== Recorded data

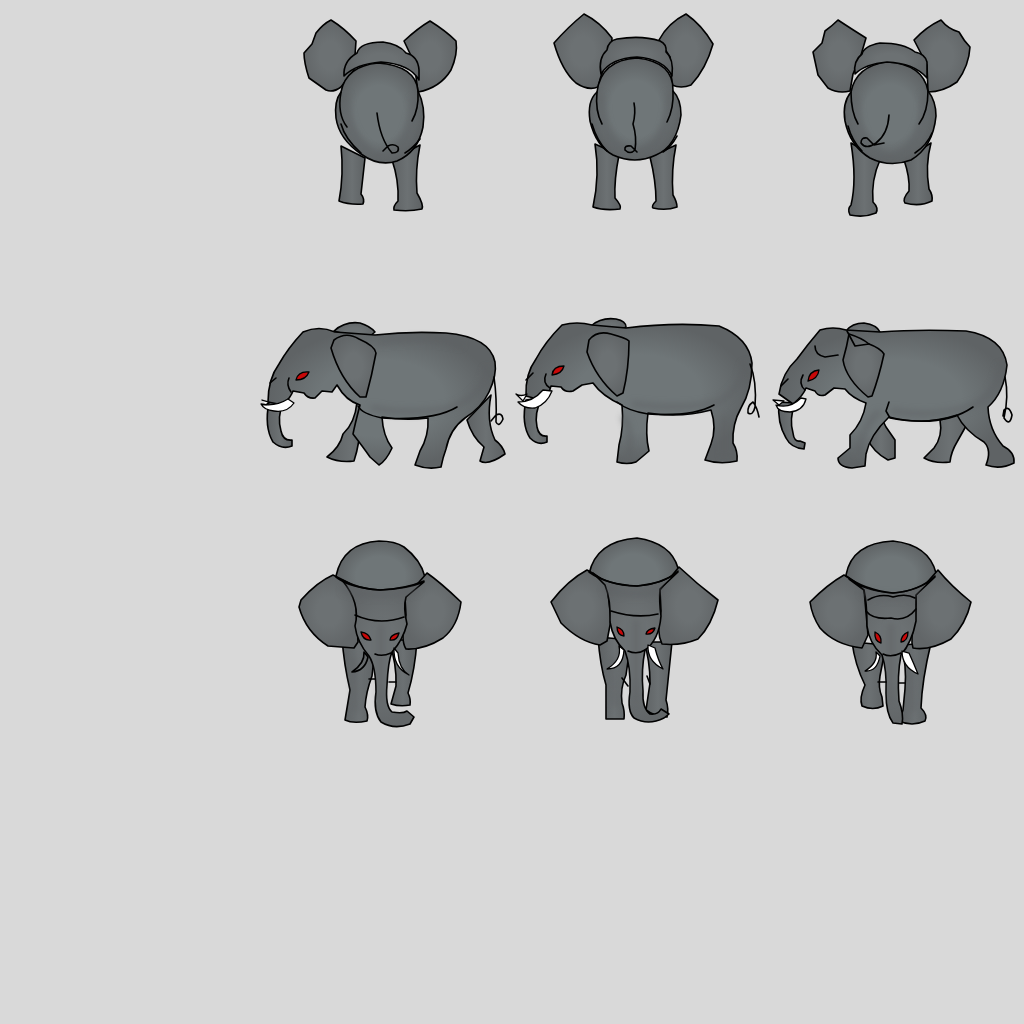
<!DOCTYPE html>
<html lang="en">
<head>
<meta charset="utf-8">
<title>Elephant walk sheet</title>
<style>
:root{--ground:#d9d9d9;--skin:#6a6f71;--skin-light:#6f7678;--skin-dark:#5d6163;--ink:#000;--eye:#c80808;--tusk:#fff}
html,body{margin:0;background:var(--ground);overflow:hidden}
svg{display:block;width:1024px;height:1024px}
.elephant path{stroke:var(--ink);stroke-width:1.6;stroke-linecap:round;stroke-linejoin:round;fill:url(#hide)}
.elephant .leg,.elephant .trunk{fill:url(#limb)}
.elephant .body{fill:url(#belly)}
.elephant .line{fill:none}
.elephant .eye{fill:var(--eye);stroke-width:1.3}
.elephant .tusk{fill:var(--tusk);stroke-width:1.3}
.elephant .shade{fill:none;stroke:var(--skin-dark);stroke-width:6;opacity:.5;filter:url(#soft)}
</style>
</head>
<body>
<svg viewBox="0 0 1024 1024" role="img" aria-label="Nine drawings of a walking elephant with red eyes, from behind, from the side and from the front">
<defs>
<radialGradient id="belly"><stop offset=".55" stop-color="#6f7678"/><stop offset="1" stop-color="#5f6365"/></radialGradient>
<radialGradient id="hide"><stop offset=".4" stop-color="#6c7173"/><stop offset="1" stop-color="#626668"/></radialGradient>
<linearGradient id="limb"><stop offset="0" stop-color="#5e6264"/><stop offset=".5" stop-color="#6c7173"/><stop offset="1" stop-color="#5e6264"/></linearGradient>
<filter id="soft" x="-30%" y="-30%" width="160%" height="160%"><feGaussianBlur stdDeviation="3"/></filter>
</defs>

<g id="back-view">
<g class="elephant" id="back-step-left">
<path class="ear" d="M331 20Q344 28 356 41L354 70 341 87Q333 93 326 90L309 78Q304 63 304 53L312 44 316 33Q323 24 331 20Z"/>
<path class="ear" d="M430 21Q446 31 456 41Q458 54 451 70Q440 88 418 92L414 62 404 41Q418 28 430 21Z"/>
<path class="leg" d="M341 146Q344 175 339 201Q349 205 363 204Q365 199 361 194L365 158Z"/>
<path class="leg" d="M392 160Q399 180 398 201Q393 206 394 210Q409 212 422 209Q424 205 417 193Q415 170 420 145Z"/>
<path class="body" d="M341 92Q334 101 336 118Q339 139 361 154Q379 167 397 161Q418 152 423 127Q426 107 418 91Q416 66 378 63Q346 66 341 92Z"/>
<path class="head" d="M344 76Q343 61 357 53Q360 42 383 42Q399 44 406 53Q418 56 419 70V80Q410 64 381 62Q356 64 344 76Z"/>
<path class="shade" d="M346 96Q347 140 378 156Q411 150 414 100"/>
<path class="line" d="M341 92Q337 114 347 127M418 91Q419 109 412 121M341 124Q345 139 361 153M420 139Q413 148 405 153"/>
<path class="line tail" d="M377 113Q380 139 392 153Q400 153 398 147Q394 143 388 146L383 151"/>
</g>
<g class="elephant" id="back-stand">
<path class="ear" d="M584 14Q600 22 612 38L611 52Q603 67 598 87Q588 91 576 83Q562 71 554 43Q568 27 584 14Z"/>
<path class="ear" d="M686 14Q702 25 713 44Q706 69 691 85Q681 89 672 85L670 57 659 40Q668 23 686 14Z"/>
<path class="leg" d="M595 144Q600 175 593 207Q604 211 620 209Q622 206 615 198Q614 180 619 155Z"/>
<path class="leg" d="M650 157Q656 181 656 201Q651 206 653 208Q666 211 677 207Q677 202 673 195Q671 170 676 145Z"/>
<path class="body" d="M597 92Q587 101 590 121Q596 146 613 155Q635 165 656 155Q677 146 681 115Q681 99 673 91Q674 62 637 58Q601 60 597 92Z"/>
<path class="head" d="M601 74Q598 58 607 50Q608 41 617 39Q642 35 660 41Q667 44 666 52Q674 59 672 76Q664 59 637 57Q611 58 601 74Z"/>
<path class="shade" d="M602 97Q601 145 635 153Q670 146 669 95"/>
<path class="line" d="M597 92Q595 111 602 124M673 91Q674 108 667 122M592 124Q597 141 607 151M677 136Q671 147 663 152"/>
<path class="line tail" d="M634 103Q636 113 633 124Q637 137 635 150Q630 155 625 150Q624 145 631 146L637 152"/>
</g>
<g class="elephant" id="back-step-right">
<path class="ear" d="M838 20Q850 28 866 38L861 55 853 74 850 91Q838 94 828 88L818 75 813 52 822 43 825 31Q832 26 838 20Z"/>
<path class="ear" d="M941 20Q948 29 959 32Q964 41 970 47Q969 66 957 82Q943 92 928 92L927 65 914 40Q926 27 941 20Z"/>
<path class="leg" d="M851 143Q857 180 851 205Q847 209 850 215Q864 218 876 213Q879 208 873 202Q871 180 880 160Z"/>
<path class="leg" d="M904 160Q910 177 909 191Q902 199 905 203Q920 207 932 201Q933 195 929 189Q925 165 931 143Z"/>
<path class="body" d="M851 92Q842 103 845 121Q850 146 870 158Q890 168 911 160Q933 147 936 116Q936 101 928 91Q923 64 887 62Q856 66 851 92Z"/>
<path class="head" d="M855 74Q853 61 862 54Q864 46 880 43Q904 43 915 52Q925 54 927 62V78Q914 63 887 62Q865 64 855 74Z"/>
<path class="shade" d="M856 97Q856 148 890 157Q924 148 924 96"/>
<path class="line" d="M851 92Q851 112 858 124M928 91Q928 112 919 124M848 126Q852 141 862 151M932 133Q927 145 915 153"/>
<path class="line tail" d="M889 115Q888 134 876 143Q866 150 861 143Q861 137 867 138L874 145 884 143"/>
</g>
</g>

<g id="side-view">
<g class="elephant" id="side-step-left">
<path class="ear" d="M334 331Q345 321 360 323Q370 326 375 332L365 340Z"/>
<path class="leg" d="M357 402Q355 423 343 434Q340 447 327 457Q339 463 354 461Q357 452 359 440L375 410Z"/>
<path class="leg" d="M467 420Q472 437 484 447L480 461Q488 466 505 454Q503 446 495 440Q486 421 491 395Z"/>
<path class="trunk" d="M269 402Q264 427 273 442Q282 450 292 446V440Q283 441 281 431Q277 417 283 403Z"/>
<path class="body" d="M335 332Q319 325 303 332Q288 348 279 364Q268 379 268 402L283 405Q291 397 293 391L304 393Q308 399 315 398L322 391 332 392 337 385Q346 401 360 405Q355 424 353 434Q363 447 370 457L379 465Q386 461 392 448Q383 436 382 417Q405 421 428 418Q429 436 420 451L415 465Q428 470 441 467Q443 457 446 449Q450 429 465 418Q482 407 489 392Q497 375 495 362Q490 337 446 333Q409 331 375 335Z"/>
<path class="shade" d="M373 408Q410 416 450 408Q482 397 487 370M380 342Q430 336 460 344"/>
<path class="ear" d="M334 340Q346 331 359 339Q375 346 376 353Q372 375 366 397L360 397Q340 379 331 348Z"/>
<path class="line" d="M358 406Q362 414 382 418Q434 421 457 407M291 392Q286 385 289 378M270 383L276 378"/>
<path class="eye" d="M296 380Q298 371 309 372Q306 380 296 380Z"/>
<path class="tusk" d="M261 404Q275 407 288 399L294 403Q287 413 274 411Q264 410 261 404ZM262 400L269 402 266 405"/>
<path class="line tail" d="M494 377Q497 398 496 422Q499 428 503 419Q502 412 496 415L491 421"/>
</g>
<g class="elephant" id="side-stand">
<path class="ear" d="M591 326Q601 317 616 319Q626 321 626 327L617 333Z"/>
<path class="trunk" d="M526 400Q521 424 530 438Q538 446 547 442V436Q539 437 537 427Q534 413 542 398Z"/>
<path class="body" d="M592 325Q577 321 562 325Q545 342 536 359Q525 374 526 396L541 400Q550 393 551 386L561 387Q565 393 573 391L582 385 593 383Q602 396 622 405Q624 427 619 445L617 462Q627 465 636 462L649 451Q645 435 648 413Q681 418 711 410Q717 428 711 444L705 460Q720 465 737 461Q738 451 733 443Q732 424 741 408Q752 390 752 363Q749 338 719 326Q674 322 626 328Z"/>
<path class="shade" d="M634 404Q680 411 718 402Q741 390 745 365M624 418Q633 432 629 455M724 418V455"/>
<path class="ear" d="M589 340Q597 330 611 334Q626 338 629 341Q629 369 623 393L617 396Q596 378 587 352Z"/>
<path class="line" d="M617 402Q628 411 648 414Q692 417 714 405M550 388Q542 383 546 374M526 380L533 373"/>
<path class="eye" d="M552 375Q553 366 564 366Q562 374 552 375Z"/>
<path class="tusk" d="M518 402Q533 402 543 390L552 391Q547 404 535 408Q524 409 518 402ZM516 394Q521 397 527 394L523 401Z"/>
<path class="line tail" d="M750 364Q757 381 755 407Q753 416 748 413Q747 406 753 402Q757 407 759 417"/>
</g>
<g class="elephant" id="side-step-right">
<path class="ear" d="M846 331Q852 323 864 323Q877 325 880 332L868 340Z"/>
<path class="leg" d="M882 419Q879 430 867 438Q873 452 888 460L895 458V440L886 427Z"/>
<path class="leg" d="M940 420Q943 436 934 448L924 458Q935 464 950 462Q951 452 957 442L975 410Z"/>
<path class="trunk" d="M779 402Q777 423 786 438Q791 448 804 449L805 443 800 441Q794 442 793 433Q789 419 795 403Z"/>
<path class="body" d="M846 330Q833 326 820 330Q808 344 797 359Q782 373 779 394L793 404Q803 396 806 388L815 391Q818 397 825 395L834 388 845 389Q852 398 866 403Q863 422 850 435L850 448 838 458Q838 467 852 468L865 466 866 454Q870 435 889 417Q923 426 957 415Q965 431 984 442Q992 450 986 465Q1000 470 1014 463Q1015 452 1003 446Q989 430 988 407Q1004 393 1007 365Q1003 337 966 331Q918 329 880 332Z"/>
<path class="shade" d="M893 411Q935 419 975 405Q998 391 1000 367M858 452Q864 424 878 413"/>
<path class="ear" d="M849 334Q862 338 869 344Q880 348 884 354Q879 377 872 396L868 397Q846 379 843 360Q847 346 849 334Z"/>
<path class="line" d="M889 402L886 411 890 418Q943 428 973 407M847 331L855 346 869 344M815 346Q815 355 825 357L838 355M805 390Q798 384 803 375M781 386L788 379"/>
<path class="eye" d="M808 381Q809 371 819 370Q818 379 808 381Z"/>
<path class="tusk" d="M776 405Q790 409 801 398L806 399Q803 411 790 412Q778 412 776 405ZM773 400L784 401 779 405Z"/>
<path class="line tail" d="M1005 377Q1009 396 1004 418Q1010 427 1012 415Q1009 405 1004 410L1003 416"/>
</g>
</g>

<g id="front-view">
<g class="elephant" id="front-step-left">
<path class="leg" d="M389 640Q397 665 396 686L391 704Q400 707 410 705Q411 699 408 693Q415 670 417 640Z"/>
<path class="leg" d="M342 638Q344 665 350 690L345 720Q353 724 367 721Q369 715 365 707Q366 692 372 676L376 640Z"/>
<path class="body" d="M336 576Q343 543 379 541Q395 541 404 547Q421 560 425 577L420 610H345Z"/>
<path class="ear" d="M333 575L355 586 358 642 354 648 328 646Q306 632 299 607L301 600Q317 582 333 575Z"/>
<path class="ear" d="M427 573Q440 582 461 602Q458 626 443 638Q424 650 406 649Q400 640 406 615L405 598Z"/>
<path class="head" d="M342 580Q359 589 380 590Q407 589 424 582L406 597Q403 608 407 624Q403 640 392 652Q388 662 387 685Q385 706 392 712Q403 714 407 711L414 717 410 724Q394 730 381 722Q373 712 376 692Q376 667 369 656Q357 642 355 626Q361 603 342 580Z"/>
<path class="shade" d="M381 626V700M354 660L356 710M345 590Q380 600 416 590"/>
<path class="line" d="M336 577Q350 588 380 590Q405 589 424 581M355 615Q379 626 404 617M375 654Q382 657 391 653M369 679H375M389 682H396"/>
<path class="eye" d="M361 632Q369 633 371 640Q363 641 361 632ZM399 633Q390 635 390 640Q397 641 399 633Z"/>
<path class="tusk" d="M394 648Q393 667 409 675Q399 669 398 653Z"/>
<path class="trunk" d="M364 652Q365 663 352 672Q365 671 368 657Z"/>
</g>
<g class="elephant" id="front-stand">
<path class="leg" d="M598 637Q600 665 606 685V719H624Q625 711 622 703Q620 688 626 675L631 640Z"/>
<path class="leg" d="M644 642Q650 660 650 683L646 710Q655 717 667 717Q669 709 666 700Q668 680 672 642Z"/>
<path class="body" d="M589 574Q596 541 637 538Q671 543 678 568L676 610H600Z"/>
<path class="ear" d="M587 570Q597 575 607 584L611 620 607 641 600 645Q580 642 561 623L551 602Q568 580 587 570Z"/>
<path class="ear" d="M679 567Q697 584 718 600Q712 625 698 639Q681 646 662 644Q656 632 661 611L660 590Z"/>
<path class="head" d="M593 573Q607 585 637 586Q662 584 678 572L660 589Q659 601 661 616Q659 640 645 650Q641 670 643 691Q642 708 650 714Q658 715 661 709L669 714 664 718Q648 726 634 718Q627 711 630 692Q631 667 625 651Q613 640 610 622Q611 600 605 585Z"/>
<path class="shade" d="M636 622V700M612 660L615 705M606 590Q637 597 662 590"/>
<path class="line" d="M589 572Q607 585 637 586Q664 584 678 571M611 611Q636 619 658 614M628 651Q637 655 645 650M622 678L628 686M647 676L650 684"/>
<path class="eye" d="M617 627Q624 629 624 636Q617 635 617 627ZM655 628Q647 629 646 634Q653 635 655 628Z"/>
<path class="tusk" d="M619 646Q622 660 607 669Q623 669 624 650ZM648 645Q647 661 663 669Q658 660 655 648Z"/>
</g>
<g class="elephant" id="front-step-right">
<path class="leg" d="M852 642Q855 665 865 685Q859 698 862 706Q873 711 883 706L882 697Q878 688 880 676L886 645Z"/>
<path class="leg" d="M901 645Q907 665 905 689L903 710 899 721Q912 727 925 721Q928 715 921 708Q922 680 931 643Z"/>
<path class="body" d="M846 575Q852 543 893 541Q929 545 936 573L928 612H852Z"/>
<path class="ear" d="M844 575Q854 580 864 590L868 635 862 648Q835 645 820 628Q812 616 810 602Q828 584 844 575Z"/>
<path class="ear" d="M938 570Q951 586 971 602Q966 624 951 639Q930 651 913 648Q910 640 915 621L916 595Z"/>
<path class="head" d="M849 579Q864 591 893 593Q919 591 935 577L916 595V621Q912 642 901 655Q897 675 899 701Q904 714 902 724L893 723Q886 714 886 693Q887 670 882 655Q869 643 867 626Q867 603 864 590Z"/>
<path class="shade" d="M891 626V700M912 660L913 710M864 593Q895 601 920 593"/>
<path class="line" d="M846 576Q864 590 893 593Q919 591 935 576M868 600Q880 593 893 597Q906 593 915 598M866 611Q873 620 891 618Q906 622 916 609M883 654Q891 658 901 653M878 682H886M899 683H905"/>
<path class="eye" d="M875 632Q882 635 881 643Q874 641 875 632ZM908 632Q901 635 901 642Q908 641 908 632Z"/>
<path class="tusk" d="M876 652Q878 663 865 671Q877 672 880 656ZM902 651Q902 667 918 674Q914 664 909 653Z"/>
</g>
</g>
</svg>
</body>
</html>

====

# What you should do
What lines in the data above contain the word "limb"? Show them all.

# Problem solution
.elephant .leg,.elephant .trunk{fill:url(#limb)}
<linearGradient id="limb"><stop offset="0" stop-color="#5e6264"/><stop offset=".5" stop-color="#6c7173"/><stop offset="1" stop-color="#5e6264"/></linearGradient>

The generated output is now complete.